The EMPEA trade association offered a 5-year retrospective on Africa private equity investing in a paper to chart the “road ahead,” and cautioned that traditional fixed-life funds may hamper business improvement and exit. Record fundraising was $6 billion in 2014-15, with US and European pension and endowment pools joining development lenders for the first time. In the aftermath commodity-induced economic slowdown and currency volatility have dented enthusiasm and returns, especially in the leading spots Nigeria and South Africa which had recessions. Even though consumer focus has often avoided the fallout, exchange rate effects battered portfolios, as companies are forced to grow out of depreciation over longer holding periods. From 2015-17 deal flow was only $1 billion annually despite big fund closings by KKR, Carlyle Group and Helios, and rising valuations may have contributed, with earnings multiples at 7.5 times according to one estimate. $100 million-range transactions were considered then shunned on narrow exit prospects, as frustrated investors expected GPs to allocate more industry and risk expertise. Regional strategies are increasingly standard either through organic or partnership arrangements in a so-called “platform model.” By sector technology is the future priority from finance to e-commerce, with East Africa the prime target, as small-firm orientation favored by aid sponsors has lost luster. With scarce capital markets and strategic buyers, fund managers have turned to secondary sales as an outlet. A 10-year life under limited terms may no longer be suitable, and “ever greening” and flexibility will likely be the success formula over the coming decade. Liquidity provision is an overriding concern, and investments in local securities market deepening will facilitate outcomes at both ends, the organization believes.

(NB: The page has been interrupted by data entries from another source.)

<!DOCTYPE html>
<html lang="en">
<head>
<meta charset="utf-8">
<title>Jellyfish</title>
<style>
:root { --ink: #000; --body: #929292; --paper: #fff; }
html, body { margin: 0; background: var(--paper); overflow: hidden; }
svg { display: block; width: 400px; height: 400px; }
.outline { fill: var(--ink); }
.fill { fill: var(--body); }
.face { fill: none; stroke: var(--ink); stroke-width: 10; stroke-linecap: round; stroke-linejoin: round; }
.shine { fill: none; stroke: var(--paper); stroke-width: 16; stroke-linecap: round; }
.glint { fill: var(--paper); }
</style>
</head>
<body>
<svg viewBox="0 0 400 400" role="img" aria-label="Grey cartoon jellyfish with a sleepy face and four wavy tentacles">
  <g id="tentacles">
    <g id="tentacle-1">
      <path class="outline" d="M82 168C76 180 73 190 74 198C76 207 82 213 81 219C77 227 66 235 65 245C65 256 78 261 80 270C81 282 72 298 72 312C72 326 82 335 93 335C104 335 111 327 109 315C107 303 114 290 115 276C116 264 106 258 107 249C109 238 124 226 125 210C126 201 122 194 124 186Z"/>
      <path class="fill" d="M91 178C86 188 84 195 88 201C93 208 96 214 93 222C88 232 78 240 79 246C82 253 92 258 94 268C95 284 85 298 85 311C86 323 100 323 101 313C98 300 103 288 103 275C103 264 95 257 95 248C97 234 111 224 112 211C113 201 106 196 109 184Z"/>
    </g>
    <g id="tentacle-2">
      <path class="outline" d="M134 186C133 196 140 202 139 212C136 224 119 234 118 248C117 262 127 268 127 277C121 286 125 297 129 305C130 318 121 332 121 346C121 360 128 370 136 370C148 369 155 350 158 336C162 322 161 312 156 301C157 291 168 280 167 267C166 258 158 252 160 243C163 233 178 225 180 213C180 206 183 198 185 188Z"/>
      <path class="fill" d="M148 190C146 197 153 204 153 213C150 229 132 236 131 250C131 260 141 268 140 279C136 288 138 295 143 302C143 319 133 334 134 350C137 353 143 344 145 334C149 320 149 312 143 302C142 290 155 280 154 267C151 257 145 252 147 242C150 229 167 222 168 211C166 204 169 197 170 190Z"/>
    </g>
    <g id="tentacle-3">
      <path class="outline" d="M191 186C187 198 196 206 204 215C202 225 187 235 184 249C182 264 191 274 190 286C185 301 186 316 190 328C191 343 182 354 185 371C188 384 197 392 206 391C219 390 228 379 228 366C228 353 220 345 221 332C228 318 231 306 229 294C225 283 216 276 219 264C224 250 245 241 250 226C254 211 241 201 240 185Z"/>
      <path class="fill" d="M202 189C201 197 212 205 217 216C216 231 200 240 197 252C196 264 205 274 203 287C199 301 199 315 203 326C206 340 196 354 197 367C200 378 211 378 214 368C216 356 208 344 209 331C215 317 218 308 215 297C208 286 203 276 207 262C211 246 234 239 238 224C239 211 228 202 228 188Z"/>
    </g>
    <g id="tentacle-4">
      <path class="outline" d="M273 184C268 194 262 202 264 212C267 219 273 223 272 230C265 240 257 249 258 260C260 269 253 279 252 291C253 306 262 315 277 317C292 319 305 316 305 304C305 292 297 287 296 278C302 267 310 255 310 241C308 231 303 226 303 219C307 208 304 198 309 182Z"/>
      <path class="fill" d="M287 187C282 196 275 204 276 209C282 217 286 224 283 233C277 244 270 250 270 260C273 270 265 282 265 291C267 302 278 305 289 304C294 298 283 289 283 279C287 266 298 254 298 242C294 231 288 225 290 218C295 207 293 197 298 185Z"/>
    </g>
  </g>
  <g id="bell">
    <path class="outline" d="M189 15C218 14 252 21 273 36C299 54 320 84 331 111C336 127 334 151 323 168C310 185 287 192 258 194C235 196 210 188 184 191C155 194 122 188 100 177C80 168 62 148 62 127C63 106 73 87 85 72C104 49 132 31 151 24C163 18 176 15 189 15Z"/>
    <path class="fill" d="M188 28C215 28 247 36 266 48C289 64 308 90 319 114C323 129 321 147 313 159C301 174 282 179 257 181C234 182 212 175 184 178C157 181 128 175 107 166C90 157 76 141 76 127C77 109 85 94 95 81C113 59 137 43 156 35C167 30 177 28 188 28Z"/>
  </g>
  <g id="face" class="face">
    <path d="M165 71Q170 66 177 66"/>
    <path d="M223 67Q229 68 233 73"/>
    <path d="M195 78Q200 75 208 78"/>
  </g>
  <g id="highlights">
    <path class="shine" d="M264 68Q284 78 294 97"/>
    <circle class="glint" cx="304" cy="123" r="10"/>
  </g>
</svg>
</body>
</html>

Sovereign debt ructions have also affected the asset class, with index spreads widening in particular for frontier market components this year. South Africa was in recession Q1 with mining and agriculture setbacks, as the weaker rand hurt consumption. GDP growth may only be 1% again, as the central bank aims to keep the benchmark rate steady. The fiscal deficit plan is 3.5% of GDP with major union negotiations and state enterprise reforms pending, and new President Ramaphosa due to consider constitutional changes for land redistribution. Sub-Saharan external debt is up 10% from 2015, and budget consolidation is under scrutiny as current account gaps swell at the same time for energy importers. Nigeria’s growth should be 3% heading into 2019 elections, as the PMI manufacturing gauge was almost 60 in May. Reserves are over $45 billion and the central bank has eased the foreign exchange crunch under tight monetary policy with a 14% policy rate. Ghana’s expansion is forecast at 6-7% on good commodity and oil export performance, and a primary surplus has set a path for public debt reduction to 60% of output under the IMF program. Inflation may settle in single digits, and foreign investors have retained exposure to local debt despite currency volatility bouts and an estimated 5% balance of payments hole. Kenya too has twin deficits, and President Kenyatta in his second term has maintained bank lending and deposit rate controls, which may soon be reinforced by new rules on customer fairness to choke private sector credit landing in the ditch after the poll results.